If the Vanguard or Holden was parked on the street outside of the house on weekends I would ask dad if he would unlock the door; as soon as I sat in front of the steering wheel I became Gelignite Jack Murray or Jack Brabham. Dad never left the keys so I became the car engine and driver. The steering wheel was enormous but I gripped it just like dad did on The Hill. I knew the gears because I watched dad as he mastered the busy streets of Melbourne’s suburbs: And I knew the sound of a straining, overworked car engine because the A40 had conquered Pretty Sally. My feet and legs couldn’t operate the brake, clutch, and accelerator but my left hand and arm became an extension of the steering column gear shifter. I would start each travel adventure revving the engine with a series of throaty roars, pushing my left foot down on the floor below me, and then thrusting the gear shifter to first. The engine purred in my throat through first gear until it reached the desperate sound of needing to change to second gear. I crossed the finish line first in the 1954 Redex Round Australia Reliability Trial and was the Formula One champion in 1960. Sometimes I just went for a leisurely drive without leaving the curb.
Around the bend from where the Strand meets North Road was the Warmies; water that was used for cooling was discharged from the powerhouse into the Yarra River. A steam punt guided by chains ferried cars, bike riders, and sometimes trucks across the mouth of the river from Newport to Williamstown Road, Port Melbourne; we always knew it as Fisherman Bend. You could squeeze about 32 cars on to the punt.
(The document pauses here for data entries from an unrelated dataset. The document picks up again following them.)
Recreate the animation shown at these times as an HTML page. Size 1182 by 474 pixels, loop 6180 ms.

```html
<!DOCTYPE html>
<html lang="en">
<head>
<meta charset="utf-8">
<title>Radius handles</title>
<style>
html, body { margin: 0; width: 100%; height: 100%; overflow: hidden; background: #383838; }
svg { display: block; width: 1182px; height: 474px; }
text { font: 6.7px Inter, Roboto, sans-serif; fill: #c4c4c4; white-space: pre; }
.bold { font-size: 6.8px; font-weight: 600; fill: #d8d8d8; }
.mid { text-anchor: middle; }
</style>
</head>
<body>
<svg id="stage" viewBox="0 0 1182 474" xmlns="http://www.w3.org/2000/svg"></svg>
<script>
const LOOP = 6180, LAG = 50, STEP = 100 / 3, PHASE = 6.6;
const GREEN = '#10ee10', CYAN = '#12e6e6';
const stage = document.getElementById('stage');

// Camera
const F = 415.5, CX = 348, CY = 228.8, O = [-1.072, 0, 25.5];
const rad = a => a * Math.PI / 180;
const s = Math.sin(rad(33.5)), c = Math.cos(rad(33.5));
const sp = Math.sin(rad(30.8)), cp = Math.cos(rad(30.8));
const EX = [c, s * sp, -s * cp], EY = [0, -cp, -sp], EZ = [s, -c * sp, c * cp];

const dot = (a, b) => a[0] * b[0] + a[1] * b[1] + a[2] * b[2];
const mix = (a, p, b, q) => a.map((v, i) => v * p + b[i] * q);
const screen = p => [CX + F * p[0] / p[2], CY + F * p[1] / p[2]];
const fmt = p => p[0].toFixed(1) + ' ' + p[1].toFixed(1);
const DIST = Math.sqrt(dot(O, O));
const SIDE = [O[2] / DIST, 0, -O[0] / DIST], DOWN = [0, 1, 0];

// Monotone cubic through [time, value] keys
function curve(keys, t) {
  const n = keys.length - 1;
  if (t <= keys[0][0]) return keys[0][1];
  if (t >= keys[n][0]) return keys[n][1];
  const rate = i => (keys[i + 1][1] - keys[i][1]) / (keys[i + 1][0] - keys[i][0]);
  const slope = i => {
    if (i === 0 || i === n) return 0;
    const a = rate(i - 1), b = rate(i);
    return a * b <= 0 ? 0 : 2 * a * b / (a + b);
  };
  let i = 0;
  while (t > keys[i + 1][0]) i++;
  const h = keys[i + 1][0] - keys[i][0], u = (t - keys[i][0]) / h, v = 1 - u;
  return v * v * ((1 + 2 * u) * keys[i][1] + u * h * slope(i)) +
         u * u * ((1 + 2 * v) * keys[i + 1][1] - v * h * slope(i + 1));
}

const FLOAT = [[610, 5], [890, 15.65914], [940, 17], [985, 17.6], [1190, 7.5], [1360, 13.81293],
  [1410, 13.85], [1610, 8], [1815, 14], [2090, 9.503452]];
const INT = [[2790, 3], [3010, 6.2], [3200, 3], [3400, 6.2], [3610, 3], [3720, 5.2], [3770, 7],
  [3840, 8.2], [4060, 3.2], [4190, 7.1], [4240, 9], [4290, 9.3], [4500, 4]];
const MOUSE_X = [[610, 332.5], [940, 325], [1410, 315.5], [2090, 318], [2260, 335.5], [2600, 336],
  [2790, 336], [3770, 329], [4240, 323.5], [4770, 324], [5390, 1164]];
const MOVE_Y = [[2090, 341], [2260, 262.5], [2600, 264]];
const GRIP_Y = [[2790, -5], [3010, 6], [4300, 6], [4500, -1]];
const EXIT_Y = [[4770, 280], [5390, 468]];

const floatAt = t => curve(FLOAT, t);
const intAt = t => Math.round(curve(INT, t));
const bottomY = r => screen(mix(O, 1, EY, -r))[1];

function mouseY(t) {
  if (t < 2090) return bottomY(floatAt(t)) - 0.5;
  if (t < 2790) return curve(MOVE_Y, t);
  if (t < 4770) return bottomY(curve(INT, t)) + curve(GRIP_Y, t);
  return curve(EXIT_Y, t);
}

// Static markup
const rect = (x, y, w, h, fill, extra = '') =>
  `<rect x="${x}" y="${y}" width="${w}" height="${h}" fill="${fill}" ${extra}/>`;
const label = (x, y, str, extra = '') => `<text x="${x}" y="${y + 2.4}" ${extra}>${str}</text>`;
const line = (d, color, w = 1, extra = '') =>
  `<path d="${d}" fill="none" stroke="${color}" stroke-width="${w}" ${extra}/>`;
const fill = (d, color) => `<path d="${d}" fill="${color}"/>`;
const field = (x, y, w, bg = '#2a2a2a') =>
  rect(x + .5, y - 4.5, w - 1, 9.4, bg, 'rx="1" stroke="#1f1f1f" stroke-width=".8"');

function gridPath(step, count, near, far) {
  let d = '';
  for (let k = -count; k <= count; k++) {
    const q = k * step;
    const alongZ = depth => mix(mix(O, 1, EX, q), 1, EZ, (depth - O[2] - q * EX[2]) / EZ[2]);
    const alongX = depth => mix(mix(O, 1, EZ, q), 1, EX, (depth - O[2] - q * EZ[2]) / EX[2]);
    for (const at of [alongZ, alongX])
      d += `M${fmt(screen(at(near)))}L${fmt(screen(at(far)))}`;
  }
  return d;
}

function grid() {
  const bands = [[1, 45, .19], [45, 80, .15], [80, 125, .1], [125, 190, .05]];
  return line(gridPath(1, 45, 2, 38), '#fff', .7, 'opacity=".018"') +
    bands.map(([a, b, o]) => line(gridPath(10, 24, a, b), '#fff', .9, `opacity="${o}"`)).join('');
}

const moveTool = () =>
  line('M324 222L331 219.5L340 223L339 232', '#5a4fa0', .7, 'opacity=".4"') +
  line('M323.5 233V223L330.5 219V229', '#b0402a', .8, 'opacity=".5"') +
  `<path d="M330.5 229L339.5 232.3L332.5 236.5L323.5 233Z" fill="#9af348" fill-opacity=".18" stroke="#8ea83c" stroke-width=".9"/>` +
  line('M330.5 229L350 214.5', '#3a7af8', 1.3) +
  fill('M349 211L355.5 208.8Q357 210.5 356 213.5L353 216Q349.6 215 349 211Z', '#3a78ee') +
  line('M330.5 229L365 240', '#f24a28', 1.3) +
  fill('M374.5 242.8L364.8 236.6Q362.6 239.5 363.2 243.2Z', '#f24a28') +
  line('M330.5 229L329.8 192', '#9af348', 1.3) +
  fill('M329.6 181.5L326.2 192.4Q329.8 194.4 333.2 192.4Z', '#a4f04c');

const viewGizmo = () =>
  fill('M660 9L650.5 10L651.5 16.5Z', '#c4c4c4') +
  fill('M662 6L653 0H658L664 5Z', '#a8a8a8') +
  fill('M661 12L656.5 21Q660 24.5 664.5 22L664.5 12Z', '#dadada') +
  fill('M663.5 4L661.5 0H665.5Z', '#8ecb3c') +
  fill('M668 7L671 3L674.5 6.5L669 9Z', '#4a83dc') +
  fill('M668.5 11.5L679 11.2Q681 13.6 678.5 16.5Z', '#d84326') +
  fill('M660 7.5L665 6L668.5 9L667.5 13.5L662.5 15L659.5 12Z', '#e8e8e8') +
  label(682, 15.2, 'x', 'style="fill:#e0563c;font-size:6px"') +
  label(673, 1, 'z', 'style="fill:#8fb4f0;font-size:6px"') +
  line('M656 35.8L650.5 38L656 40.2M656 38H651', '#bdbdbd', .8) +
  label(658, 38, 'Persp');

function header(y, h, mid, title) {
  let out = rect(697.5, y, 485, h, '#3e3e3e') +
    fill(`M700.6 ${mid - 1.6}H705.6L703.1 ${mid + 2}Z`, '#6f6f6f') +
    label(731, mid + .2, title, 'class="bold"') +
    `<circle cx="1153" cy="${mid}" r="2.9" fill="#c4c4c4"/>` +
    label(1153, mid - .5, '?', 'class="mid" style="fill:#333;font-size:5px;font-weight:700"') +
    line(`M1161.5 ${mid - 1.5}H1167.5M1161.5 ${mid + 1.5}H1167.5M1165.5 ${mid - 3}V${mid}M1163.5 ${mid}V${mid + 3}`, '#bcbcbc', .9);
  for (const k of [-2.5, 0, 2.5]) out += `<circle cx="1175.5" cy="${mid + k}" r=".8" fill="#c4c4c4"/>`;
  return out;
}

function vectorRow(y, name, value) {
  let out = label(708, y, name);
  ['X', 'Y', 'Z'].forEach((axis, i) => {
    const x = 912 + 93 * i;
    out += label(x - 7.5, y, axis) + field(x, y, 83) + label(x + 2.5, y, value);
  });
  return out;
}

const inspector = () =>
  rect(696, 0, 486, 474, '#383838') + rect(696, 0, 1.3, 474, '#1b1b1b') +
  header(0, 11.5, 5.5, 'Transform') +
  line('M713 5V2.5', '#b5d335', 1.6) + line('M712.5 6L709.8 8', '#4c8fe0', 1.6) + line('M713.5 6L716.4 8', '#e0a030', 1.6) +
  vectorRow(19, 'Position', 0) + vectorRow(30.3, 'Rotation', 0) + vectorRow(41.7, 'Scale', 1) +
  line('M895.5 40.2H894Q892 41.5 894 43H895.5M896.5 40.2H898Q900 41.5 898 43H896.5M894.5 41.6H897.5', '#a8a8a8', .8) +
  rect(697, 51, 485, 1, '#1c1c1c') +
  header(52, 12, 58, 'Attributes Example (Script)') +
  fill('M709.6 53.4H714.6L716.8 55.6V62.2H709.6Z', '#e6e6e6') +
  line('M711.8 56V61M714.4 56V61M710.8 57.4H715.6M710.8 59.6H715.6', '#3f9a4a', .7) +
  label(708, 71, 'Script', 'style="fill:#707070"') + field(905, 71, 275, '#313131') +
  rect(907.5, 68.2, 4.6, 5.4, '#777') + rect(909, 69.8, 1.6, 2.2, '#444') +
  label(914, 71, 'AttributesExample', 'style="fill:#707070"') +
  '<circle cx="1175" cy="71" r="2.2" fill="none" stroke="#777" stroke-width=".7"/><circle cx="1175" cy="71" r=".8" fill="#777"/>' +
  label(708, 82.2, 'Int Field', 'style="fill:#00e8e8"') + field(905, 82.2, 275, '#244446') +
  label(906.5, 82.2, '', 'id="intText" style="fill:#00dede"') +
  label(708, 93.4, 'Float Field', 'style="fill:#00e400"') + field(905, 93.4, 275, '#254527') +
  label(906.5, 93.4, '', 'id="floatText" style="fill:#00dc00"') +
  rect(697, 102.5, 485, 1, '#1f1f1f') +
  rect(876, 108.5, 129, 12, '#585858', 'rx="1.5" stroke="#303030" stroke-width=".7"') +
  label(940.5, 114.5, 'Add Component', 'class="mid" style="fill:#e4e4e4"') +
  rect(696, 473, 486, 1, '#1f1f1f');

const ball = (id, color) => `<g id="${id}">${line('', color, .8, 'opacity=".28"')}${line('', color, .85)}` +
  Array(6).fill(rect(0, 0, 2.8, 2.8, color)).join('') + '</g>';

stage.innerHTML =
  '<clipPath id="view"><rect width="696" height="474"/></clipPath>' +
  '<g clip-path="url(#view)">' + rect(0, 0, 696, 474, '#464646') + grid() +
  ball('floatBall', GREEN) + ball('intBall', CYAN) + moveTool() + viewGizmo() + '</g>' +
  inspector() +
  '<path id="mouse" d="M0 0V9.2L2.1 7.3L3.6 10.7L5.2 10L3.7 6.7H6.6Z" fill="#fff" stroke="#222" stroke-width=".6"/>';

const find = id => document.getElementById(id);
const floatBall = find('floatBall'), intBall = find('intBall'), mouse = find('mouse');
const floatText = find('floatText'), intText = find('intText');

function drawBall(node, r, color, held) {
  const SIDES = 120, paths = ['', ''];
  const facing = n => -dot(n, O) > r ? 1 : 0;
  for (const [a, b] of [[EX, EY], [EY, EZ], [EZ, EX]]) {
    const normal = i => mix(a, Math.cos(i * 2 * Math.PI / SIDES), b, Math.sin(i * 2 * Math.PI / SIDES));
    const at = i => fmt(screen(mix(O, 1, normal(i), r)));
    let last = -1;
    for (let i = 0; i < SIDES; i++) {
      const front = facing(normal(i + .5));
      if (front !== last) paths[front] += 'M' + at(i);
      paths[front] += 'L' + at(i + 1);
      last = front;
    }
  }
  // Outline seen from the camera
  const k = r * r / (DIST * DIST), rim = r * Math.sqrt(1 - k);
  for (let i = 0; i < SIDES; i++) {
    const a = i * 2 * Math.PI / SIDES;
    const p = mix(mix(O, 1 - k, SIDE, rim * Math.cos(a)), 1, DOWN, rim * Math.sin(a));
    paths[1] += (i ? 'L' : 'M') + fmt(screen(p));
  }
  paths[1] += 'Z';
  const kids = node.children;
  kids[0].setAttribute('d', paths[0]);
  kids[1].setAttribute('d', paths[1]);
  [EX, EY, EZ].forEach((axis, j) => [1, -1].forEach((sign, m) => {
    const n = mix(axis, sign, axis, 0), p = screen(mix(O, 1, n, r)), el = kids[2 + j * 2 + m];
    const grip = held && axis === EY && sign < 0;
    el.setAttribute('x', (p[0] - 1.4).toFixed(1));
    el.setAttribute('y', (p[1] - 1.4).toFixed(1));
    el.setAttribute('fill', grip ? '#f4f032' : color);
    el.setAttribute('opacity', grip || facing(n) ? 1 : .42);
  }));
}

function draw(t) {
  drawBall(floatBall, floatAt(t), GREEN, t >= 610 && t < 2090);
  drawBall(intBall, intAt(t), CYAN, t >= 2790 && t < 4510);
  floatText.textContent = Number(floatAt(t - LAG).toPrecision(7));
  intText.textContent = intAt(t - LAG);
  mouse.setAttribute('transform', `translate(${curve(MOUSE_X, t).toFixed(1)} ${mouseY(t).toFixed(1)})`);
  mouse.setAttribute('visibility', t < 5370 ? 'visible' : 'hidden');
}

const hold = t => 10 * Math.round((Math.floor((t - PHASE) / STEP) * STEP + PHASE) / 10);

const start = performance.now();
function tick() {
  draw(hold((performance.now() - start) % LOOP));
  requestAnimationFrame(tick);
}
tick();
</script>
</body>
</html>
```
I forget the make and year of the car that my brother, Graeme Kelly, Ron Templeton, and some others would push from Kelly’s place to the punt, and then on to the marshy grasslands and runways that surrounded the buildings of the Commonwealth Aircraft Corporation and General Motors Holden.
During wartime, the Commonwealth Aircraft Corporation made the Wirraway, Wackett, Mustang, and a fighter aircraft known as the Boomerang. I helped push the car on to the punt a few times and became a Sunday driver over the grasslands and up and down the airstrip that was home to the Boomerang.
Mum learned to drive in the Holden and she became a licensed driver. I think she drove only once or twice to the Melbourne Road shops in Newport and the once or twice to the Douglas Parade shops in Williamstown; her top speed was bout 10 miles per hour and the car bounced over the bluestones of the gutters that she always seemed to drive on. And then she drove no more. When dad took a new job at Turner Industries in White Horse, Road Box Hill the Holden became the last car we had. At first, he took the train to work; changing at Flinders Street to the Box Hill-Lilydale line. The train journey was over an hour each way. Dad became the owner of Vespa scooter. I remember him layering coats and then a raincoat on cold wintry mornings before he started on the long journey to Turner’s.
The Vespa was always parked in the front yard pushed up against the veranda. Some Saturday afternoons I would jump onto the Vespa and even though the handlebars were locked at an angle I would ride the Great Alpine Road from Myrtleford to Bairnsdale; the Vespa engine staining and humming in my throat.
Now that the Cube is discontinued from Nissan’s US lineup, I need to sit in the driver’s seat of the parked Cube on Saturday afternoons and joy ride Iceland’s Ring Road and the Tasmanian Peninsula.